The Wii Vitality Sensor is a cancelled accessory for the Wii. Announced by Satoru Iwata at E3 in 2009, not much is known about the Vitality Sensor and how it would have been integrated into video games. It has been suggested by Iwata that it would be used to relax the player, telling them their heartbeat and about their body.
The Vitality Sensor was revealed at E3 2009 by Satoru Iwata, though no software that utilized the device was shown. After the announcement was made, Iwata on various different accounts confirmed that they would show off games for the accessory at the following E3 in 2010.
During E3 2010, the device was not shown or even mentioned. When asked why, a Nintendo spokesperson said that they didn't feel it was the right time to show it off just yet, saying that they would at a later date. It has been speculated that Nintendo chose not to show it after a similar product was revealed by Ubisoft the night before at their press conference.
On July 5, 2013, it has been confirmed that the Vitality Sensor had been cancelled due to testing issues.
"We have not been able to launch it as a commercial product because we could not get it to work as we expected and it was of narrower application than we had originally thought," Satoru Iwata told investors.
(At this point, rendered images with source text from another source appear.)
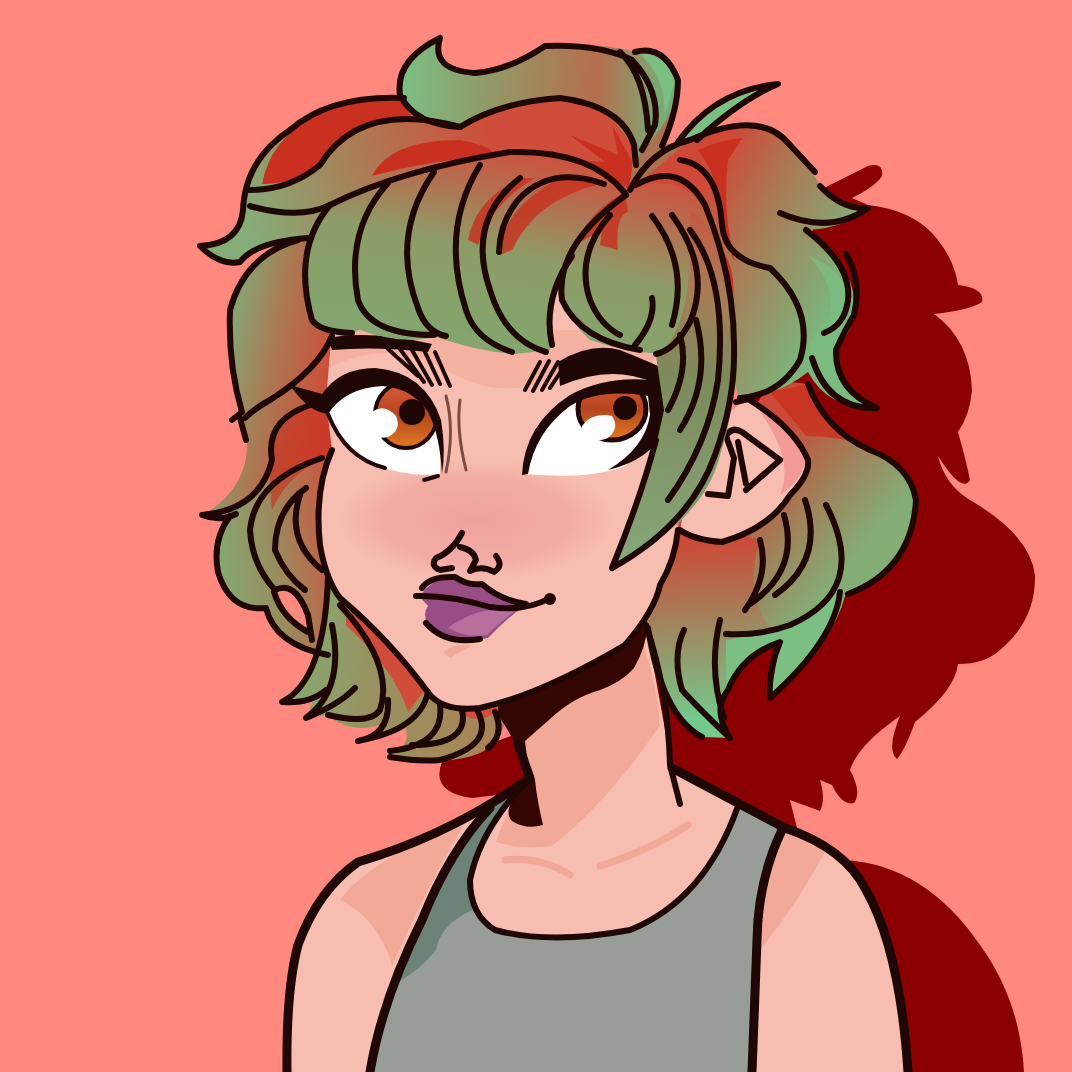
<!DOCTYPE html>
<html lang="en">
<head>
<meta charset="utf-8">
<title>Portrait with green and red hair</title>
<style>
:root{--wall:#ff897f;--shadow:#8b0000;--ink:#1e0705;--skin:#f6bdb0;--skin-shade:#f3a997;--red:#c9301f;--rust:#d04d39;--mint:#7cbf82;--top:#989d97;--top-shade:#6d8377;--lip:#994d85;--lip-light:#b96f9e;--under-chin:#330503}
html,body{margin:0;background:var(--wall);overflow:hidden}
svg{display:block;width:1072px;height:1072px}
.ink{fill:none;stroke:var(--ink);stroke-width:6;stroke-linecap:round;stroke-linejoin:round}
.fine{stroke-width:4}
.bold{stroke-width:9}
.solid{fill:var(--ink)}
.shadow{fill:var(--shadow)}
.skin{fill:var(--skin)}
.shade{fill:var(--skin-shade)}
.red{fill:var(--red)}
.mint{fill:var(--mint)}
</style>
</head>
<body>
<svg viewBox="0 0 1072 1072" role="img" aria-label="Drawn portrait of a woman with a short green and red bob, pointed ear and grey tank top">
<defs>
<linearGradient id="fringe-tone" gradientUnits="userSpaceOnUse" x1="540" y1="150" x2="500" y2="345"><stop offset="0" stop-color="#d0503b"/><stop offset=".2" stop-color="#b9694d"/><stop offset=".55" stop-color="#8d9c67"/><stop offset="1" stop-color="#84a56e"/></linearGradient>
<linearGradient id="side-tone" gradientUnits="userSpaceOnUse" x1="680" y1="200" x2="650" y2="550"><stop offset="0" stop-color="#c8553f"/><stop offset=".25" stop-color="#a97c57"/><stop offset=".5" stop-color="#7d8a5c"/><stop offset="1" stop-color="#86a577"/></linearGradient>
<linearGradient id="crown-tone" gradientUnits="userSpaceOnUse" x1="250" y1="230" x2="490" y2="130"><stop offset="0" stop-color="#84ad78"/><stop offset=".45" stop-color="#a88058"/><stop offset="1" stop-color="#d04d39"/></linearGradient>
<linearGradient id="tuft-tone" gradientUnits="userSpaceOnUse" x1="405" y1="80" x2="660" y2="90"><stop offset="0" stop-color="#7cbf82"/><stop offset=".3" stop-color="#8f9c69"/><stop offset=".75" stop-color="#b66e4e"/><stop offset="1" stop-color="#7ba974"/></linearGradient>
<linearGradient id="left-tone" gradientUnits="userSpaceOnUse" x1="225" y1="380" x2="330" y2="400"><stop offset="0" stop-color="#89a070"/><stop offset=".4" stop-color="#ab7953"/><stop offset="1" stop-color="#d04a36"/></linearGradient>
<linearGradient id="left-low-tone" gradientUnits="userSpaceOnUse" x1="215" y1="560" x2="335" y2="540"><stop offset="0" stop-color="#84a973"/><stop offset=".5" stop-color="#9a8b5e"/><stop offset="1" stop-color="#c75a42"/></linearGradient>
<linearGradient id="left-tip-tone" gradientUnits="userSpaceOnUse" x1="290" y1="690" x2="490" y2="720"><stop offset="0" stop-color="#86a872"/><stop offset=".4" stop-color="#98925f"/><stop offset="1" stop-color="#a88458"/></linearGradient>
<linearGradient id="right-tone" gradientUnits="userSpaceOnUse" x1="700" y1="190" x2="850" y2="270"><stop offset="0" stop-color="#cf4936"/><stop offset=".4" stop-color="#ab7955"/><stop offset="1" stop-color="#7cb47b"/></linearGradient>
<linearGradient id="right-low-tone" gradientUnits="userSpaceOnUse" x1="760" y1="450" x2="870" y2="540"><stop offset="0" stop-color="#cc4935"/><stop offset=".5" stop-color="#a27e58"/><stop offset="1" stop-color="#84ad76"/></linearGradient>
<linearGradient id="nape-tone" gradientUnits="userSpaceOnUse" x1="690" y1="540" x2="700" y2="720"><stop offset="0" stop-color="#cc4935"/><stop offset=".4" stop-color="#a77c58"/><stop offset="1" stop-color="#74c98b"/></linearGradient>
<linearGradient id="iris-tone" x1="0" y1="0" x2="0" y2="1"><stop offset="0" stop-color="#dd5a3c"/><stop offset=".5" stop-color="#b5451c"/><stop offset="1" stop-color="#e07a22"/></linearGradient>
<radialGradient id="blush"><stop offset="0" stop-color="#ef9a9a" stop-opacity=".8"/><stop offset=".7" stop-color="#f09f9c" stop-opacity=".55"/><stop offset="1" stop-color="#f3a79f" stop-opacity="0"/></radialGradient>
<path id="face-shape" d="M332 330L326 400L332 450Q314 490 320 545Q326 580 340 598Q390 640 430 695Q445 712 480 708Q540 695 625 645Q655 610 660 585Q680 540 680 480L700 380L640 280H340Z"/>
<clipPath id="face-clip"><use href="#face-shape"/></clipPath>
<clipPath id="left-eye-clip"><path d="M326 410Q350 382 385 380Q425 388 440 440V474Q380 480 340 438Z"/></clipPath>
<clipPath id="right-eye-clip"><path d="M524 474Q535 425 580 396Q630 378 658 396Q660 440 625 466Q590 480 524 474Z"/></clipPath>
</defs>

<rect width="1072" height="1072" fill="var(--wall)"/>

<g id="cast-shadow" class="shadow">
<path d="M820 190L868 166Q884 162 882 176Q876 186 852 198L868 205Q915 210 938 240Q955 262 958 285Q985 288 982 302Q970 310 934 314Q970 340 972 390Q970 415 958 432Q966 460 970 480Q962 494 938 456Q945 485 970 500Q1030 535 1035 575Q1036 620 1000 650Q985 664 958 664Q955 690 915 722Q905 750 897 759Q886 750 900 716Q858 745 850 770Q862 792 854 803Q842 806 832 785L820 780Q826 800 820 811L790 800L797 828L770 825L670 770L640 600L800 300Z"/>
<path d="M442 762Q430 792 472 798L540 790V725Z"/>
<path d="M845 860Q925 865 980 945Q1020 1000 1024 1072H900Z"/>
</g>

<g id="back-hair">
<path fill="url(#left-tone)" d="M310 238Q250 245 232 310Q228 365 242 412Q262 480 203 515L250 512L340 460V250Z"/>
<path fill="url(#left-low-tone)" d="M335 455Q255 475 230 516Q210 545 220 580Q232 612 266 608Q278 645 328 655L340 590Z"/>
<path fill="url(#left-tip-tone)" d="M328 570Q325 680 282 702L314 698L306 718L328 715Q350 735 382 724Q376 738 358 741Q390 738 406 728Q410 748 390 757Q410 762 440 761Q490 758 500 735L509 715L470 690L380 600Z"/>
<path class="red" d="M272 450Q280 410 332 400V455Q290 470 272 510Q268 480 272 450Z" opacity=".6"/>
<path fill="var(--rust)" d="M346 608Q390 640 425 690L408 712Q395 670 346 625ZM440 702L500 706Q490 722 470 718Z"/>
<path fill="var(--wall)" d="M274 592Q278 580 290 588Q310 610 308 632Q282 615 274 592Z"/>
<path fill="url(#right-low-tone)" d="M770 380L808 384Q825 430 870 450Q910 465 916 500Q912 570 845 596Q835 640 770 698Q782 660 780 640L735 650L690 530Z"/>
<path class="red" d="M808 384Q822 420 856 442Q830 436 806 436L770 392Z" opacity=".8"/>
<path fill="url(#nape-tone)" d="M680 520L760 540Q740 600 780 640Q742 655 728 690Q715 712 730 738L702 737Q662 716 646 622Z"/>
<path class="mint" d="M840 592Q835 635 770 698L780 642Q748 655 726 688V640Q790 630 840 592Z"/>
</g>

<g id="body">
<path class="skin" d="M285 1072Q284 990 298 945Q318 890 358 862Q450 835 530 778L512 715L645 620L672 768L785 828Q848 848 866 890Q900 950 908 1072Z"/>
<path class="shade" d="M530 778L512 715L640 640Q655 670 660 725Q610 800 552 846Q520 850 496 842Q510 800 530 778ZM340 900Q370 860 468 818Q430 880 392 966Q380 920 340 900ZM785 830L826 850Q800 900 760 950Q760 880 785 830Z"/>
<path fill="none" stroke="var(--skin-shade)" stroke-width="7" stroke-linecap="round" d="M505 860Q540 856 570 875M600 866Q650 850 688 825"/>
<path fill="var(--top)" d="M370 1072Q382 1000 422 920Q450 850 490 806L530 778Q480 830 470 880Q470 915 495 930Q550 945 630 930Q705 900 738 803L783 828Q758 880 757 940L752 1072Z"/>
<path fill="var(--top-shade)" d="M398 982Q445 850 490 806L528 780Q480 830 470 880L472 910Q440 925 436 950Q420 970 398 982Z"/>
<path id="under-chin-shadow" fill="var(--under-chin)" d="M498 690L646 618Q650 640 634 668Q622 682 600 690Q572 698 550 719L525 741Q527 765 535 780Q537 800 543 825Q526 830 512 821Q500 808 529 781Q522 750 498 715Z"/>
<path class="ink bold" d="M287 1072Q286 990 298 945Q318 890 358 862Q450 835 530 778L518 744M672 768L785 828Q845 848 866 890Q900 950 908 1072"/>
<path class="ink" d="M646 625Q668 690 670 765L680 804M526 782Q480 830 470 880Q470 915 495 930Q550 945 630 930Q705 900 738 806"/>
<path class="ink bold" d="M370 1072Q382 1000 422 920Q450 850 490 808M782 830Q758 880 757 940L752 1072"/>
</g>

<g id="ear">
<path class="skin" d="M680 530Q700 430 745 400Q795 425 808 460Q810 475 790 495Q770 528 722 542Q694 540 680 530Z"/>
<path d="M760 412Q800 430 806 460Q800 482 780 495Q795 460 760 412Z" fill="#f39a98"/>
<path class="ink" d="M736 402L748 399Q795 428 808 460Q810 475 790 495Q770 528 722 542Q694 540 680 530M726 436Q732 426 742 432L780 460L746 490M726 436L734 458L728 496L708 494M738 442L746 484"/>
</g>

<g id="face">
<use href="#face-shape" class="skin"/>
<g clip-path="url(#face-clip)">
<path class="shade" d="M325 330H660L650 375Q590 352 545 380Q500 400 450 372Q390 335 325 370Z" opacity=".6"/>
<ellipse cx="476" cy="520" rx="138" ry="62" fill="url(#blush)"/>
<path class="shade" d="M444 652Q455 642 472 646Q462 650 450 658Z"/>
</g>
<path class="ink" d="M332 450Q314 490 320 545Q326 580 340 598Q390 640 430 695Q445 712 480 708Q540 695 625 645Q655 610 660 585Q675 560 678 530"/>
<path class="ink" d="M446 396Q455 430 446 472M460 400Q456 430 466 470" style="stroke:#7d4a43;stroke-width:3"/>
</g>

<g id="left-eye">
<path fill="#fff" d="M326 410Q350 382 385 380Q425 388 440 440V474Q380 480 340 438Z"/>
<g clip-path="url(#left-eye-clip)">
<ellipse cx="406" cy="415" rx="31" ry="33" fill="url(#iris-tone)" stroke="var(--ink)" stroke-width="4"/>
<circle class="solid" cx="412" cy="412" r="13"/>
</g>
<path fill="#fff" d="M372 412Q384 403 396 416Q402 430 388 437Q374 440 370 430Z"/>
<path class="solid" d="M290 385L322 394Q340 368 375 368Q425 372 441 420Q446 450 442 474Q440 435 428 412Q412 388 382 386Q345 388 328 414Q308 412 290 385Z"/>
<path class="ink fine" d="M328 414Q345 458 385 468M424 480L438 476"/>
</g>

<g id="right-eye">
<path fill="#fff" d="M524 474Q535 425 580 396Q630 378 658 396Q660 440 625 466Q590 480 524 474Z"/>
<g clip-path="url(#right-eye-clip)">
<ellipse cx="612" cy="409" rx="34" ry="31" fill="url(#iris-tone)" stroke="var(--ink)" stroke-width="5"/>
<circle class="solid" cx="625" cy="408" r="12"/>
</g>
<path fill="#fff" d="M582 426Q592 412 612 416Q620 428 608 438Q592 444 582 438Z"/>
<path class="solid" d="M522 475Q524 425 570 395Q605 376 650 380L690 370L668 425Q652 460 608 470Q645 448 650 415L648 396Q600 388 570 406Q535 432 528 474Z"/>
</g>

<g id="brows">
<path class="solid" d="M328 338Q370 330 432 344L428 352Q375 346 332 350ZM558 362Q590 342 620 350Q650 362 676 374L652 382Q610 364 560 386Z"/>
<path class="ink fine" d="M388 349L418 376M400 349L424 382M412 350L432 385M424 350L440 384M435 352L450 386M540 362L525 390M549 361L533 391M558 362L542 390M567 362L550 388"/>
</g>

<g id="nose-and-mouth">
<path class="ink" d="M462 533Q452 552 436 558Q430 566 440 570L452 568M460 547Q474 550 476 560L470 571Q482 565 494 572Q504 566 496 556"/>
<path fill="var(--lip)" d="M420 597Q430 578 456 578Q470 588 482 584Q500 600 524 606Q505 620 488 638Q455 645 428 624Q422 614 428 606Z"/>
<path fill="var(--lip-light)" d="M448 628Q480 604 515 611Q500 622 487 635Q465 638 448 628Z"/>
<path class="ink" d="M416 596Q450 595 490 607Q525 612 550 598M422 588Q430 576 455 577Q468 586 482 584Q500 600 526 604M426 623Q445 645 480 639"/>
<circle class="solid" cx="550" cy="599" r="6"/>
</g>

<g id="crown-hair">
<path fill="url(#crown-tone)" d="M405 98Q330 95 290 130Q245 160 243 210Q240 240 200 246Q222 266 240 262Q260 244 308 238L330 210L480 155L630 190L640 130L560 90Z"/>
<path class="red" d="M262 184Q270 140 315 115Q360 94 404 100L412 118Q360 118 330 155Q300 185 262 184ZM372 176Q390 140 460 140Q500 148 490 156Q430 160 372 176ZM570 135L618 155L612 125L634 165L628 188L575 160L605 162Z"/>
<path fill="url(#right-tone)" d="M630 190Q660 145 690 140Q760 108 790 145Q812 170 820 185Q840 206 868 208Q845 228 808 230Q852 265 854 300Q858 325 835 350Q835 390 877 408Q828 410 808 372Q780 395 738 398L715 270Z"/>
<path class="red" d="M698 150Q720 140 742 138L728 160Q722 210 735 262L724 240Q722 180 698 150ZM706 232Q740 260 732 305L716 270Z"/>
<path class="mint" d="M808 255Q848 270 848 310L835 350Q836 390 874 407Q826 405 810 365Q805 340 828 320Q840 290 808 255Z" opacity=".7"/>
</g>

<g id="fringe">
<path fill="url(#fringe-tone)" d="M630 190Q560 140 480 155Q370 178 318 215Q295 270 318 330Q340 337 360 330Q400 345 436 337Q480 352 515 354L550 350Q543 310 558 280Q560 312 590 340Q625 352 660 354L690 320L720 270Q710 160 630 190Z"/>
<path fill="url(#side-tone)" d="M690 210Q725 230 732 300Q742 390 720 455Q705 520 612 568Q650 480 664 410L656 356Q695 330 690 210Z"/>
<path class="red" d="M500 255Q500 210 560 178L600 184Q535 200 512 250ZM468 240Q475 200 520 178L535 178Q490 205 478 245ZM575 245Q590 210 625 192L628 212Q615 215 618 250L600 245L602 230Z" opacity=".8"/>
</g>

<g id="tufts">
<path fill="#a9714f" d="M630 190L634 140L650 110L676 100L664 145L690 140Z"/>
<path fill="url(#tuft-tone)" d="M440 38Q395 60 400 95Q415 125 460 127Q500 102 560 98Q620 106 637 160L642 150Q680 112 678 80Q664 46 635 52Q600 42 545 46Q510 70 475 73Q430 70 440 38Z"/>
<path class="mint" d="M640 54Q672 54 674 84L664 118Q668 80 640 54ZM678 142Q715 90 778 84Q740 100 697 140Z"/>
<path class="ink" d="M440 38Q395 60 400 95Q415 125 460 127Q500 102 560 98Q622 106 634 145L636 165M440 38Q430 70 475 73Q510 70 545 46Q600 44 632 60Q660 90 655 125L642 150M635 52Q664 44 678 80Q678 110 662 146M620 52Q645 75 648 130M678 142Q715 90 778 84Q740 100 697 140"/>
</g>

<g id="hair-lines">
<path class="ink" d="M404 98Q330 95 290 130Q245 160 243 210Q240 244 200 246Q220 266 240 262Q255 242 308 238M460 127Q360 100 320 165Q290 190 250 190M250 206Q300 220 330 205M630 190Q650 150 690 140Q760 108 790 145L815 172M780 213Q830 235 868 208Q842 210 820 186M806 230Q852 265 848 300Q845 325 824 333M846 254Q862 280 854 315Q845 330 836 350Q835 390 877 408Q828 410 812 358"/>
<path class="ink" d="M624 192Q590 150 510 152Q400 170 330 205Q292 250 312 320Q320 332 352 333M388 183Q345 230 358 300Q370 335 434 335M434 172Q390 235 418 308Q426 332 446 336M480 165Q440 230 466 310Q475 340 512 352M520 178Q466 220 490 290Q505 340 546 352M604 184Q550 165 518 200Q500 222 499 252M572 256Q542 300 552 345M626 195Q555 245 562 300Q580 340 640 350M610 215Q575 255 590 300Q600 325 620 335M652 298Q656 320 635 345M652 216Q690 265 672 325M672 215Q712 270 690 322Q675 350 656 354"/>
<path class="ink" d="M636 185Q680 160 705 205Q735 280 734 350Q735 400 715 455Q690 525 612 568Q640 500 656 440M690 230Q728 280 718 380Q708 445 668 500M696 320Q712 380 680 430M680 335Q690 370 668 410M680 160Q718 165 722 225Q725 260 770 268Q815 310 800 360Q780 395 740 398"/>
<path class="ink" d="M298 240Q245 255 230 310Q228 365 242 412L232 420M240 418L246 440M332 336Q318 370 270 400Q255 408 245 418M310 405Q265 420 272 460Q260 510 202 515Q220 522 236 514M230 516Q212 540 218 572Q230 612 266 608Q275 645 328 655M322 458Q255 480 250 530Q252 565 275 590Q295 580 308 615L312 640M306 488Q275 510 275 550Q285 575 305 590M300 495Q285 540 322 570M274 592Q282 618 308 632"/>
<path class="ink" d="M328 576Q325 680 282 702Q310 704 326 690M340 605Q395 665 380 710Q370 725 328 715M332 625Q345 690 306 718Q340 704 355 688M428 692Q420 730 358 741Q390 735 388 700M440 705Q445 745 390 751M462 710Q470 745 412 745M478 712Q495 745 440 760M495 712Q505 735 488 748M390 757Q420 762 440 760"/>
<path class="ink" d="M808 384Q825 430 870 450Q910 465 916 500Q912 570 848 594M826 505Q870 590 790 625Q760 636 726 634M805 500Q825 560 775 595M784 515Q800 570 750 604M760 540Q770 575 745 610M840 592Q835 640 770 698Q768 670 780 642Q742 655 728 690Q712 710 730 738Q700 710 682 690Q672 655 684 630M720 620Q708 670 724 718M648 628Q662 716 702 737"/>
</g>
</svg>
</body>
</html>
According to Iwata's estimates, approximately 90 out of 100 people were able to use the Vitality Sensor without a hitch, though he (thankfully) requires that it work with "1,000 of 1,000 people." However, he admitted "but [since we use the living body signal with individual differences] it is a little bit of a stretch to make it applicable to every single person." He'd still love to make the Vitality Sensor a reality "if technology enhancements" allow, but thus far, testing renders it "insufficient as a commercial product."